_Prompt:_
From the line containing "659Q705 649 738" to the last line of the records, reproduce every line exactly and print nothing else.

(Provided records)

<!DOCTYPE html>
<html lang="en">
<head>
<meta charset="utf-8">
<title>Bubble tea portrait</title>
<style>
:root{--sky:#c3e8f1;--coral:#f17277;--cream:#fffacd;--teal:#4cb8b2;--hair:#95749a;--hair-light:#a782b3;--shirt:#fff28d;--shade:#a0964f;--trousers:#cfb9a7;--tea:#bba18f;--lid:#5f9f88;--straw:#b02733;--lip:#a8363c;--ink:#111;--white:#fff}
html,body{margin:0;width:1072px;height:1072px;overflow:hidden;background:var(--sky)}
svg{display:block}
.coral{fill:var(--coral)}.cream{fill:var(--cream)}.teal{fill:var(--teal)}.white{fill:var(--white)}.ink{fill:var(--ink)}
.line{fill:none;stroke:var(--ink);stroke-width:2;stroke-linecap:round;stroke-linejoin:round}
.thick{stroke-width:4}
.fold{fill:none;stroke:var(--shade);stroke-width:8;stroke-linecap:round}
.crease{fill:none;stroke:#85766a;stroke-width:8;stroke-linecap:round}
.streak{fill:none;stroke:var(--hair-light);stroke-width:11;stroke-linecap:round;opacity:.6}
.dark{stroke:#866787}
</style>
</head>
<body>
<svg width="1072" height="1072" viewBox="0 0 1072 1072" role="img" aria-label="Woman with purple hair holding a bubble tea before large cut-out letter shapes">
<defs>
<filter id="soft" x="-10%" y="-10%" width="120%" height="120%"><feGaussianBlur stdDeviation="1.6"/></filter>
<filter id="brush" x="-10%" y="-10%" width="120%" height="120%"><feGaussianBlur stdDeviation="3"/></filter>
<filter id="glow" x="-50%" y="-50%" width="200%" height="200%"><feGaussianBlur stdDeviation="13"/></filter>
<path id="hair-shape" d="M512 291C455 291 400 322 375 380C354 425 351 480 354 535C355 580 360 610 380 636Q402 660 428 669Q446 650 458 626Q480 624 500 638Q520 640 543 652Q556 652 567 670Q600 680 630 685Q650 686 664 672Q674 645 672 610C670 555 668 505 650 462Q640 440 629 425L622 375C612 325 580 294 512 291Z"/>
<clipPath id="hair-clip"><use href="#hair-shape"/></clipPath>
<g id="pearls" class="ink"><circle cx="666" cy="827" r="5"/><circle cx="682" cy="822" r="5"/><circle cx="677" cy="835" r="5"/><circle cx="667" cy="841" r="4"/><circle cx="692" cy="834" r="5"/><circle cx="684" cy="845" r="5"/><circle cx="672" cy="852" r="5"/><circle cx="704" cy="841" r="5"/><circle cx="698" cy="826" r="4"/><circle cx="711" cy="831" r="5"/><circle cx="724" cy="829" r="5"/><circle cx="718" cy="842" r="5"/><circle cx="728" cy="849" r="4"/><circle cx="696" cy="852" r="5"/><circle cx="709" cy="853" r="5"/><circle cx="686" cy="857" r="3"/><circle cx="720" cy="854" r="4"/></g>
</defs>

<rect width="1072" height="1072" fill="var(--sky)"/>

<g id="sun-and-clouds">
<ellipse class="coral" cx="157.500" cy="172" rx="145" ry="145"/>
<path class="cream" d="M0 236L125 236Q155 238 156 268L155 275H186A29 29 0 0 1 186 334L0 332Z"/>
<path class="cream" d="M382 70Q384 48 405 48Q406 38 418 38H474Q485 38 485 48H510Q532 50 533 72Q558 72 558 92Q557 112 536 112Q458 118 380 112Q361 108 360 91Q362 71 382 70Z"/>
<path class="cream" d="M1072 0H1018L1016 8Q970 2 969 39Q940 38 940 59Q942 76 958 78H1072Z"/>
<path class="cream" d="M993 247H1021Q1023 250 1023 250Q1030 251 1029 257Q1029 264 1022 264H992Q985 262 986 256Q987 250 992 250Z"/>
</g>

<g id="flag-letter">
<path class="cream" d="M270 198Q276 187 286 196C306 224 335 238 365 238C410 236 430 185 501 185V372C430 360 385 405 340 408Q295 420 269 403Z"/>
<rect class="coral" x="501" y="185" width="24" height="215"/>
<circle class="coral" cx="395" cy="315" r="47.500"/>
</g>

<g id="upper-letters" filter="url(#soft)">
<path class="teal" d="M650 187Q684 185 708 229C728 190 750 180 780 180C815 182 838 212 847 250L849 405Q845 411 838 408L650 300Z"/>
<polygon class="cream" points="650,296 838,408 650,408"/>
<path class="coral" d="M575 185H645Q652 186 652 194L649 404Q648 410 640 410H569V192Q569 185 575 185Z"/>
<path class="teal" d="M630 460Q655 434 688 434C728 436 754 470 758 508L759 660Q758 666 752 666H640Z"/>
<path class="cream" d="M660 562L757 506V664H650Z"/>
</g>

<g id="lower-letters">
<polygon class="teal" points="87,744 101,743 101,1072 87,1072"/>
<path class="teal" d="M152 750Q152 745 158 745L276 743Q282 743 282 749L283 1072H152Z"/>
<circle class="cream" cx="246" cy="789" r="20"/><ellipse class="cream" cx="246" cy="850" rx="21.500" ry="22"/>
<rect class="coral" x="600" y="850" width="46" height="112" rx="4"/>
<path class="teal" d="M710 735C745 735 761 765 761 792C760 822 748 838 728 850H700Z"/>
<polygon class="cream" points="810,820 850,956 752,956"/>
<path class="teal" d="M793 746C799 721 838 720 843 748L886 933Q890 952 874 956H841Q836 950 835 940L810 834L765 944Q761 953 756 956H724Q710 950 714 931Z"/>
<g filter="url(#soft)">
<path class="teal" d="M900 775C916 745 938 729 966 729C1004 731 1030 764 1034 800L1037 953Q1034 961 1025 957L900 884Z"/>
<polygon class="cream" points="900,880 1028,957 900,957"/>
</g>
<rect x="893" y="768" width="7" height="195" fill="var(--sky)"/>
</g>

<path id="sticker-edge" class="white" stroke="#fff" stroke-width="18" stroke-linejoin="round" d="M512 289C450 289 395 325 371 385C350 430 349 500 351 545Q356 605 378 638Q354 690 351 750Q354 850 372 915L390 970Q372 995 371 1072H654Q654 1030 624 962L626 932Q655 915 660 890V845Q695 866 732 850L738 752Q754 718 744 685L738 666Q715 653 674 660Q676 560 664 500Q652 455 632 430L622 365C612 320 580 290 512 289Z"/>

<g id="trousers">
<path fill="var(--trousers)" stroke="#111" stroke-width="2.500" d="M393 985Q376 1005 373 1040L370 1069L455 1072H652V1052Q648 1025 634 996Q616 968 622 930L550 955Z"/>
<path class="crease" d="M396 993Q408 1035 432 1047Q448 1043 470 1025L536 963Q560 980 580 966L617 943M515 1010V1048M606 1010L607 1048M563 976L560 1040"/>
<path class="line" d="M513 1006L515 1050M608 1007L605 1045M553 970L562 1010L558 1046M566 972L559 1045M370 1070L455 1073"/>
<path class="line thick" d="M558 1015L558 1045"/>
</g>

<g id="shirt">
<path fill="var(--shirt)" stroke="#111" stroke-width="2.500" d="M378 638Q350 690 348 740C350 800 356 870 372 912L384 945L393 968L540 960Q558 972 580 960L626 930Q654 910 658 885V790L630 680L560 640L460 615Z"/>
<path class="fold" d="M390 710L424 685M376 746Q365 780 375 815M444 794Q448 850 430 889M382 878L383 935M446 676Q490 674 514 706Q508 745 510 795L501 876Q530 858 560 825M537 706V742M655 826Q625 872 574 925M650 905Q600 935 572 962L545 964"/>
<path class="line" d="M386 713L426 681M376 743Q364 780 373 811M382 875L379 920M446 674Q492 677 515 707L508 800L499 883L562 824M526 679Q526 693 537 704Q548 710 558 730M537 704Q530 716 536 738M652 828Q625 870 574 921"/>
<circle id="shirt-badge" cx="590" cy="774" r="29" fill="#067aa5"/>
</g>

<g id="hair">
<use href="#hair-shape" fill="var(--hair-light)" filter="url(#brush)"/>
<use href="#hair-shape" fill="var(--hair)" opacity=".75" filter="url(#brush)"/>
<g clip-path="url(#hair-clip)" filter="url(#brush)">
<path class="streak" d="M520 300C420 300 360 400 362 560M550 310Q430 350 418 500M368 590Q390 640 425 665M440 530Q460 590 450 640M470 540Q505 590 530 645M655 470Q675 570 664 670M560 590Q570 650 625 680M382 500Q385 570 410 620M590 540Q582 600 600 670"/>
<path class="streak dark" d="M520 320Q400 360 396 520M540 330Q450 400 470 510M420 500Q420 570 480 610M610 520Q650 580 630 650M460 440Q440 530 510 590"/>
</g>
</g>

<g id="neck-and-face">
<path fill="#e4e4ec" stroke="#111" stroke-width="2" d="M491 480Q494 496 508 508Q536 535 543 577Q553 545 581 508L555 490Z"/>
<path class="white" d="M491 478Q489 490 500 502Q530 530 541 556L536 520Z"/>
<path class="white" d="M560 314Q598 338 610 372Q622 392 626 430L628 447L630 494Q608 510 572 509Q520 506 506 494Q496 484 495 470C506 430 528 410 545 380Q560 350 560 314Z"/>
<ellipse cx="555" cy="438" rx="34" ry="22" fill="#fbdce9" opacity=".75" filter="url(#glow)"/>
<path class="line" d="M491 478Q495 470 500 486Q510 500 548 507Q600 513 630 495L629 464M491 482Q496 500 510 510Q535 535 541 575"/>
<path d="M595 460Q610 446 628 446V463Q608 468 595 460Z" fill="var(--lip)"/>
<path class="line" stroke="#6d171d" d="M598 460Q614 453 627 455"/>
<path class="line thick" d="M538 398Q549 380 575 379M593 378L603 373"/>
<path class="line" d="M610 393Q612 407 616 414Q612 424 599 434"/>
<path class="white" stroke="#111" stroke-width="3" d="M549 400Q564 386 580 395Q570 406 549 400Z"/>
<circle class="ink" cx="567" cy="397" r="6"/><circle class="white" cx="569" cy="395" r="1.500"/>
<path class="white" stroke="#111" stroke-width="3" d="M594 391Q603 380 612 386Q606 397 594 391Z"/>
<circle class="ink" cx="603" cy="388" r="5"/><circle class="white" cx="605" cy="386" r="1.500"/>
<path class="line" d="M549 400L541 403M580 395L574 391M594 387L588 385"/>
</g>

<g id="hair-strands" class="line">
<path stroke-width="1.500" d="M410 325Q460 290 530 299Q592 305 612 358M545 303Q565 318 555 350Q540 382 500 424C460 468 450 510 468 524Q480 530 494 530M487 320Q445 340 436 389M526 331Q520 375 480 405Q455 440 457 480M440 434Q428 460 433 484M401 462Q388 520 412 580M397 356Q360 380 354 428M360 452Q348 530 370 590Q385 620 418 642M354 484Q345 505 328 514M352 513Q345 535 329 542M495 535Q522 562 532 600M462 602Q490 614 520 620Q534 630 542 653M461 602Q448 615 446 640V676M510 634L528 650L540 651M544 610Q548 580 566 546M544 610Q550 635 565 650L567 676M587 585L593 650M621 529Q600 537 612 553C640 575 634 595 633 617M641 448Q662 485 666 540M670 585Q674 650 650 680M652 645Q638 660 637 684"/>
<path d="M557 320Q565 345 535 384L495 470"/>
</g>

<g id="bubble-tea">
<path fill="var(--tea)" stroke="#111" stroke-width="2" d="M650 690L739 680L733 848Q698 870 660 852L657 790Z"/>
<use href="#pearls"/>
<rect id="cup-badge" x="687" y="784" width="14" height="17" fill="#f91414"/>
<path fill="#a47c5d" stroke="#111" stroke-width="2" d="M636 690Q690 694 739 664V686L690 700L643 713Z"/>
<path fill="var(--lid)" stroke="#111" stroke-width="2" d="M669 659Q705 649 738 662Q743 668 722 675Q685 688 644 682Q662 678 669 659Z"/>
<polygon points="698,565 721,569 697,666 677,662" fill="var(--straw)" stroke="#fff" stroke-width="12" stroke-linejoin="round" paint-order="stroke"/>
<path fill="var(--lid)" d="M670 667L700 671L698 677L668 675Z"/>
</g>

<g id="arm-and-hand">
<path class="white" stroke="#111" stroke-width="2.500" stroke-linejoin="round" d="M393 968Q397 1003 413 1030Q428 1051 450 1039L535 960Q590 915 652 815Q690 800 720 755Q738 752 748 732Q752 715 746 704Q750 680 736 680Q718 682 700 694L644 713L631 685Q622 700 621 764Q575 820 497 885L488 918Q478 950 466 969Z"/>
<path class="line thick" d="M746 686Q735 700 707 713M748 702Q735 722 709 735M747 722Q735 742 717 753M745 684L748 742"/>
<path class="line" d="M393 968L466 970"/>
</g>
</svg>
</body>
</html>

(End Provided records)

_Expected answer:_
<path fill="var(--lid)" stroke="#111" stroke-width="2" d="M669 659Q705 649 738 662Q743 668 722 675Q685 688 644 682Q662 678 669 659Z"/>
<polygon points="698,565 721,569 697,666 677,662" fill="var(--straw)" stroke="#fff" stroke-width="12" stroke-linejoin="round" paint-order="stroke"/>
<path fill="var(--lid)" d="M670 667L700 671L698 677L668 675Z"/>
</g>

<g id="arm-and-hand">
<path class="white" stroke="#111" stroke-width="2.500" stroke-linejoin="round" d="M393 968Q397 1003 413 1030Q428 1051 450 1039L535 960Q590 915 652 815Q690 800 720 755Q738 752 748 732Q752 715 746 704Q750 680 736 680Q718 682 700 694L644 713L631 685Q622 700 621 764Q575 820 497 885L488 918Q478 950 466 969Z"/>
<path class="line thick" d="M746 686Q735 700 707 713M748 702Q735 722 709 735M747 722Q735 742 717 753M745 684L748 742"/>
<path class="line" d="M393 968L466 970"/>
</g>
</svg>
</body>
</html>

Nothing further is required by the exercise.